Five Key Concerns for Recording Outbound Contact Centers

Five Key Concerns for Recording Outbound Contact Centers

All call recording is not the same, and that is especially true if you have a blended or outbound contact center.  Outbound contact centers have unique technology, compliance rules, and scripting.  These systems are designed to optimize calling to attempt to ensure live connections with the intended recipient.  Being able to easily find recorded calls and deliver them for review, may not just be for quality assurance, but also proof of regulatory compliance.  Here are five key concerns you should know if you want to record outbound calls:
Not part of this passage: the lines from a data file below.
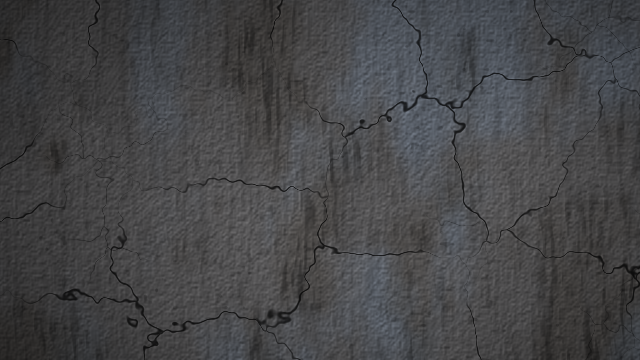
This texture is drawn by a Shadertoy shader. Its source:

```glsl
// Weathered dark grey plaster wall with hairline cracks, vertical brush marks and bluish stains

float hash(vec2 p) {
    return fract(sin(dot(p, vec2(127.1, 311.7))) * 43758.5453);
}

vec2 hash2(vec2 p) {
    return vec2(hash(p), hash(p + 57.3));
}

float noise(vec2 p) {
    vec2 i = floor(p), f = fract(p);
    f = f * f * (3.0 - 2.0 * f);
    return mix(mix(hash(i), hash(i + vec2(1, 0)), f.x),
               mix(hash(i + vec2(0, 1)), hash(i + vec2(1, 1)), f.x), f.y);
}

float fbm(vec2 p) {
    float sum = 0.0, amp = 0.53;
    for (int i = 0; i < 4; i++) {
        sum += amp * noise(p);
        p = p * 2.1 + 17.7;
        amp *= 0.5;
    }
    return sum;
}

// Voronoi plates: x = distance to the nearest border, y = random value of the plate
vec2 plates(vec2 p) {
    vec2 cell = floor(p), nearCell = cell, toNear = vec2(8.0);
    for (int y = -1; y <= 1; y++)
    for (int x = -1; x <= 1; x++) {
        vec2 c = cell + vec2(x, y);
        vec2 r = c + hash2(c) - p;
        if (dot(r, r) < dot(toNear, toNear)) { toNear = r; nearCell = c; }
    }
    float border = 8.0;
    for (int y = -2; y <= 2; y++)
    for (int x = -2; x <= 2; x++) {
        vec2 c = nearCell + vec2(x, y);
        vec2 r = c + hash2(c) - p;
        vec2 gap = r - toNear;
        if (dot(gap, gap) > 1e-5)
            border = min(border, dot(0.5 * (toNear + r), normalize(gap)));
    }
    return vec2(border, hash(nearCell + 9.1));
}

// Coverage of a thin line, never thinner than the pixel can show
float crackLine(float dist, float width) {
    float pixel = 1.0 / iResolution.y;
    return 1.0 - smoothstep(width - 0.5 * pixel, width + pixel, dist);
}

// Long wavy vertical brush marks
float brush(vec2 p) {
    p.x += 0.012 * noise(p * vec2(6.0, 9.0));
    return 0.6 * noise(p * vec2(95.0, 9.0)) + 0.4 * noise(p * vec2(150.0, 22.0) + 40.0);
}

// Surface height: sandy grain over brush marks
float height(vec2 p) {
    return 0.55 * noise(p * 150.0) + 0.4 * noise(p * 72.0 + 5.0) + 0.5 * brush(p);
}

void mainImage(out vec4 fragColor, in vec2 fragCoord) {
    vec2 uv = fragCoord / iResolution.xy;
    vec2 p = fragCoord / iResolution.y;

    // Warm grey plaster with soft bluish stains, stretched downwards
    float stain = smoothstep(0.38, 0.68, fbm(p * vec2(4.5, 2.4) + 3.0));
    stain *= 0.6 + 0.4 * smoothstep(0.1, 0.7, uv.x);
    vec3 color = mix(vec3(0.352, 0.348, 0.352), vec3(0.385, 0.412, 0.452), stain);

    // Brownish grime gathered in the brush marks
    float grime = smoothstep(0.46, 0.72, fbm(p * vec2(7.0, 3.5) + 21.0));
    float marks = smoothstep(0.48, 0.8, brush(p));
    color *= 1.0 - grime * vec3(0.12, 0.14, 0.17);
    color *= 1.0 - marks * (0.1 + 0.22 * grime);

    // Wobbling crack network, with a faint finer one
    vec2 wobble = vec2(fbm(p * 6.0), fbm(p * 6.0 + 31.0)) - 0.5;
    wobble += 0.13 * (vec2(noise(p * 48.0), noise(p * 48.0 + 13.0)) - 0.5);
    vec2 q = p + 0.17 * wobble;
    vec2 large = plates(q * 2.5 + vec2(4.0, 7.0));
    vec2 small = plates(q * 3.7 + vec2(19.0, 2.0));
    float largeDist = large.x / 2.5, smallDist = small.x / 3.7;

    // Each plate has its own slight tone
    color *= 1.0 + 0.13 * (large.y - 0.5) * smoothstep(0.0, 0.02, largeDist);

    // Sandy relief lit from the upper left
    float relief = height(p) - height(p + vec2(-0.003, 0.004));
    color *= 1.0 + 0.55 * relief;

    // Scattered pits
    float pit = smoothstep(0.8, 0.95, noise(p * 62.0 + 80.0));
    color *= 1.0 - 0.25 * pit * noise(p * 9.0);

    // Cracks fade in and out along their length
    float open = smoothstep(0.22, 0.6, noise(p * 4.0 + 11.0));
    float faint = smoothstep(0.55, 0.8, noise(p * 3.2 + 27.0));
    float lip = crackLine(abs(largeDist - 0.005), 0.0015);
    color *= 1.0 + 0.06 * lip * open;
    color *= 1.0 - (0.15 + 0.55 * open) * crackLine(largeDist, 0.0006 + 0.0012 * open);
    color *= 1.0 - 0.4 * faint * crackLine(smallDist, 0.0007);

    // Light falls off towards the edges, most on the left
    vec2 away = uv - vec2(0.58, 0.46);
    color *= exp(-1.5 * away.x * away.x - 0.95 * away.y * away.y);

    fragColor = vec4(color, 1.0);
}
```
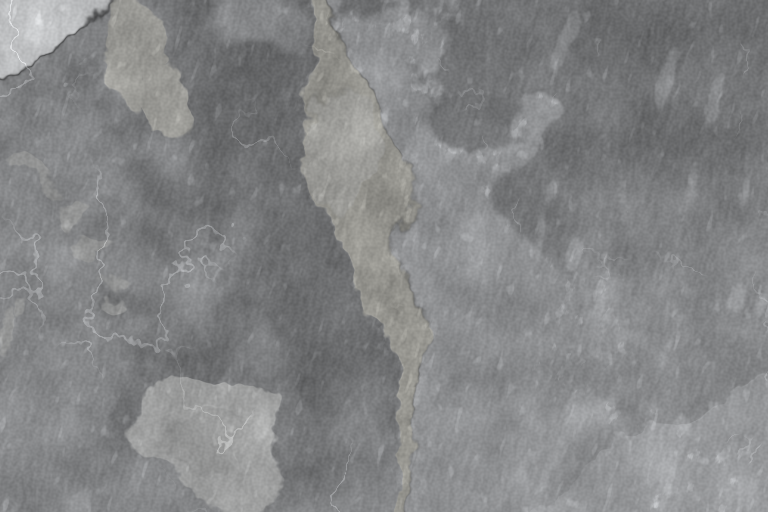
This texture is drawn by a Shadertoy shader. Its source:

```glsl
// Weathered grey slate: dark cleft faces, a warm flaked band down the middle,
// paler broken plates, thin mineral veins and slanted streaks.
// Layers of warped distance shapes are toned with gradient noise.

const vec3 COOL_TINT = vec3(0.990, 1.000, 1.014);
const vec3 WARM_TINT = vec3(1.010, 1.004, 0.965);

float hash(vec2 cell) {
    vec3 q = fract(cell.xyx * vec3(0.1031, 0.1030, 0.0973));
    q += dot(q, q.yzx + 33.33);
    return fract((q.x + q.y) * q.z);
}

mat2 rotation(float angle) {
    float c = cos(angle), s = sin(angle);
    return mat2(c, s, -s, c);
}

float cornerSlope(vec2 cell, vec2 offset) {
    float angle = 6.2832 * hash(cell);
    return dot(vec2(cos(angle), sin(angle)), offset);
}

// Gradient noise, roughly -1 to 1
float noise(vec2 p) {
    vec2 cell = floor(p), f = p - cell, e = vec2(1.0, 0.0);
    vec2 u = f * f * f * (f * (f * 6.0 - 15.0) + 10.0);
    float low = mix(cornerSlope(cell, f), cornerSlope(cell + e.xy, f - e.xy), u.x);
    float high = mix(cornerSlope(cell + e.yx, f - e.yx), cornerSlope(cell + e.xx, f - e.xx), u.x);
    return 1.4 * mix(low, high, u.y);
}

float fbm(vec2 p, int octaves) {
    float sum = 0.0, amplitude = 0.5;
    for (int i = 0; i < octaves; i++) {
        sum += amplitude * noise(p);
        p = rotation(0.6) * p * 2.03 + 11.7;
        amplitude *= 0.5;
    }
    return sum;
}

// Approximate distance to a tilted ellipse
float plate(vec2 p, vec2 center, vec2 radii, float angle) {
    vec2 q = rotation(-angle) * (p - center);
    return (length(q / radii) - 1.0) * min(radii.x, radii.y);
}

// Stone is (tone, warmth); a positive rim is a pale edge, a negative one a crack
vec2 layPlate(vec2 under, float d, vec2 stone, float rim) {
    vec2 result = mix(under, stone, smoothstep(0.003, -0.003, d));
    result.x += rim * exp(-d * d / 0.000016);
    return result;
}

float vein(float field, float width) {
    return 1.0 - smoothstep(0.3 * width, width, abs(field));
}

void mainImage(out vec4 fragColor, in vec2 fragCoord) {
    vec2 p = fragCoord / iResolution.y;
    p.x *= 1.5 * iResolution.y / iResolution.x;
    vec2 warp = vec2(fbm(p * 5.0, 5), fbm(p * 5.0 + 37.2, 5));
    vec2 w = p + 0.12 * warp;
    vec2 slant = rotation(0.27) * p;
    float mottle = fbm(p * 9.0 + 5.0, 5);
    float patches = noise(p * 13.0 + 61.0);

    // Band outline along its height
    float bandAxis = mix(0.79, 0.63, smoothstep(0.2, 1.0, p.y));
    float bandRise = (p.y - 0.6) / 0.25;
    float bandHalf = 0.013 + 0.075 * exp(-bandRise * bandRise);
    float bandSide = w.x - bandAxis;

    // Left face: dark mass beside the band, paler towards the edge
    float leftDark = smoothstep(-0.55, -0.28, bandSide + 0.5 * warp.y);
    leftDark *= smoothstep(-0.02, 0.28, p.y + 0.3 * warp.x);
    float leftTone = mix(0.525, 0.425, leftDark);

    // Right face: grey sheet, dark ragged slope, pale lower slab
    float slope = w.x - 0.80 - 0.62 * (0.95 - w.y) + 0.25 * warp.y;
    float slopeDark = smoothstep(-0.01, 0.045, slope);
    float darkTone = mix(0.445, 0.535, smoothstep(0.85, 0.25, p.y - 0.15 * (p.x - 1.2)));
    float rightTone = mix(0.555 + 0.03 * patches, darkTone, slopeDark);
    vec2 stone = vec2(mix(leftTone, rightTone, smoothstep(-0.01, 0.01, bandSide)), 0.0);
    float slab = w.y - 0.19 - 0.25 * (w.x - 1.3) + 0.8 * max(1.22 - w.x, 0.0);
    stone = layPlate(stone, slab, vec2(0.605, 0.0), 0.03 * smoothstep(0.0, 0.5, patches));

    // Large plates on the left
    float kite = min(plate(w, vec2(0.24, 0.89), vec2(0.038, 0.10), 0.1),
                     plate(w, vec2(0.32, 0.79), vec2(0.045, 0.085), 0.5));
    stone = layPlate(stone, kite, vec2(0.59, 0.8), 0.05 * patches);
    float lower = plate(w, vec2(0.42, 0.14), vec2(0.17, 0.105), -0.6);
    stone = layPlate(stone, lower, vec2(0.62, 0.3), 0.05 * patches);
    float inner = plate(w, vec2(0.39, 0.13), vec2(0.095, 0.06), -0.5);
    stone = layPlate(stone, inner, vec2(0.60, 0.3), 0.07 * patches);
    float upper = plate(w, vec2(0.51, 0.96), vec2(0.09, 0.065), -0.5);
    stone.x = mix(stone.x, 0.55, 0.8 * smoothstep(0.02, -0.02, upper));
    float corner = plate(w, vec2(0.04, 1.03), vec2(0.21, 0.12), 0.15);
    stone = layPlate(stone, corner, vec2(0.73, 0.1), -0.22);

    // Small scattered chips
    for (int i = 0; i < 7; i++) {
        float k = float(i);
        vec2 center = vec2(0.01 + 0.25 * fract(k * 0.618), 0.34 + 0.38 * fract(k * 0.414));
        vec2 radii = vec2(0.022, 0.035) * (0.5 + 0.8 * hash(vec2(k, 3.0)));
        float chip = plate(w, center, radii, 1.5 * hash(vec2(k, 8.0)));
        stone = layPlate(stone, chip, vec2(0.585, 0.3), 0.03 * patches);
    }

    // Warm band with a pale left lip, a cracked right lip and inner flakes
    float band = abs(bandSide) - bandHalf;
    float lip = mix(0.05, -0.13, smoothstep(-0.01, 0.01, bandSide)) * (0.6 + 0.6 * patches);
    stone = layPlate(stone, band, vec2(0.575 + 0.05 * mottle, 1.0), lip);
    float flake = plate(w, vec2(0.66, 0.70), vec2(0.052, 0.105), 0.12);
    stone = layPlate(stone, flake, vec2(0.605, 0.7), 0.07 * patches);
    float crust = smoothstep(0.0, -0.03, band) * smoothstep(0.6, 0.45, p.y);
    stone.x += 0.09 * crust * fbm(p * 32.0, 3);

    // Pale crumbs along the band and down the slope
    float crumbNoise = smoothstep(0.12, 0.32, fbm(slant * vec2(34.0, 20.0), 4));
    float edgeZone = exp(-abs(slope + 0.02) / 0.035) + 0.6 * exp(-abs(band) / 0.02);
    stone.x += 0.12 * crumbNoise * min(edgeZone, 1.0);

    // Veins and slanted flakes
    float veinField = noise(p * 3.3 + 8.4) + 0.6 * fbm(p * 10.0, 4);
    float veinZone = smoothstep(-0.1, 0.25, noise(p * 2.6 + 21.0)) * smoothstep(0.02, -0.02, bandSide);
    stone.x += 0.12 * veinZone * vein(veinField, 0.022);
    float rightVein = noise(slant * vec2(4.0, 1.6) + 3.7) + 0.4 * fbm(p * 12.0, 4);
    stone.x += 0.07 * slopeDark * vein(rightVein, 0.018) * smoothstep(0.0, 0.3, patches);
    float flakes = smoothstep(0.42, 0.62, noise(slant * vec2(19.0, 7.0)) + 0.5 * mottle);
    stone.x += 0.075 * flakes * (0.4 + 0.6 * slopeDark);
    float flecks = smoothstep(0.42, 0.75, noise(slant * vec2(62.0, 27.0) + 4.0));
    stone.x += 0.07 * flecks;

    // Mottling, streaks and grain
    stone.x += 0.10 * mottle + 0.05 * fbm(p * 2.6 + 15.0, 3);
    stone.x += 0.028 * noise(slant * vec2(95.0, 24.0)) + 0.022 * noise(slant * vec2(130.0, 60.0));
    stone.x += 0.032 * noise(p * 165.0 + 0.37);

    vec3 color = stone.x * mix(COOL_TINT, WARM_TINT, clamp(stone.y, 0.0, 1.0));
    fragColor = vec4(clamp(color, 0.0, 1.0), 1.0);
}
```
Know how technology works - Most blended contact centers use a separate dialer for outbound calls that may not be from the same vendor as their phone system.  If call recording is only connected to the phone system, recordings are one continuous recording for the entire calling session.  If call recording is only on the dialer, direct dialed or inbound calls are not recorded.  Having a system that integrates to both systems allows you to record all calls on your phone system and sub-divide dialer calls into separate recordings.  It is also important to be able to identify campaigns and other call statistics provided by the dialer.  This is especially important for regulatory concerns.  If you are audited, you want to be able to confidently present all of the relevant calls without providing information or calls that are out of scope.

Regulations can be costly – When taking inbound calls, notification is easily added to the incoming call greeting.  In outbound calling however, the first sound the contact hears is likely the agent.  This means that you have to ensure notification rules are followed.  There are eleven All Party Notification States; the remaining are Single Party notification States.  This means that either one or all of the parties on the call must know they are being recorded.  If you deal with callers across state lines, it is recommended to always provide notification of recording when making an outbound call.  This can take the form of the agent’s script in the call or by using beep tones that signal a recording is occurring.  Some systems also allow you to control recording by area code and you can choose to not record outbound calls for all party notification states.  In most cases, the need to protect the business interest and ensure great service will outweigh any perceived inconvenience associated with giving notification.

Recording data matters - Inbound call data is typically separated by skillset, caller id, or call queue.  Outbound calls are managed by campaigns and dialed number.  As such, your recording system needs to be able to capture the key data associated with the interaction to provide proper reporting.  You may also want to tag recordings with data such as disposition code, allowing you to easily identify successful connects for evaluation.  Your recording system should be able to tag the recording as an inbound or outbound call, so that the associated data can share common fields.  This makes searches across both inbound and outbound calls faster and simplifies reports.

Evaluation forms drive outcomes - When making outbound calls, the first 10 seconds can mean everything.  So the introduction and connecting with the person being called is more critical on an outbound call, that that of an inbound call. This difference in call structure and call plan should be incorporated into your evaluation process.  You also need to make sure how you evaluate the agents matches the goals of the call.  Collections, Sales, Marketing, Appointment Confirmation, and Healthcare calls all have different communication strategies.  As such, the evaluation needs to match that goal.  One example is patient confirmation in an outbound medical call.  In this case, it is important that the call recipient is confirmed as the patient and no information is given that might fall under HIPAA requirements.   This may contrast drastically from a collections call, where the call may quickly transition into collecting information in hopes of finding the contact that may be attempting to avoid paying a bill.  When these two are combined in medical collections, you can see where these objectives can compete.  Carefully reviewing how your evaluation questions drive behavior will ensure you have positive outcomes and stay in compliance.

Business logic identifies key calls – Embedded within quality monitoring software solutions, there are a few business logic tools that can help identify calls for evaluation or further consideration.  Outbound calls have call time length patterns than can be used to quickly isolate successful contacts.  For example, calls over 45 seconds may indicate a successful connection with a correct caller.  By using the minimum call duration feature in the business rules engine, the system can automatically select calls that best fit the profile of a successful call.  Calls that are exceeding the expected call time may be presented into a special review queue to ensure compliance and complete customer satisfaction.  Business rules can also filter out inbound calls that come in on the customer response queue versus general business contacts.   Business rules may also be used in order to control if and when you record internal communications.

Outbound contact centers have unique legal, technical, and operational challenges.  In many cases, government regulations require outbound contact centers to prove compliance.  This can result in a guilty until proven innocent situation, costing companies that cannot prove innocence a lot of money. By recording all calls, businesses can prove their compliance with regulations and their commitment to great service.  For more information on how CXM can help you in your outbound call recording, go to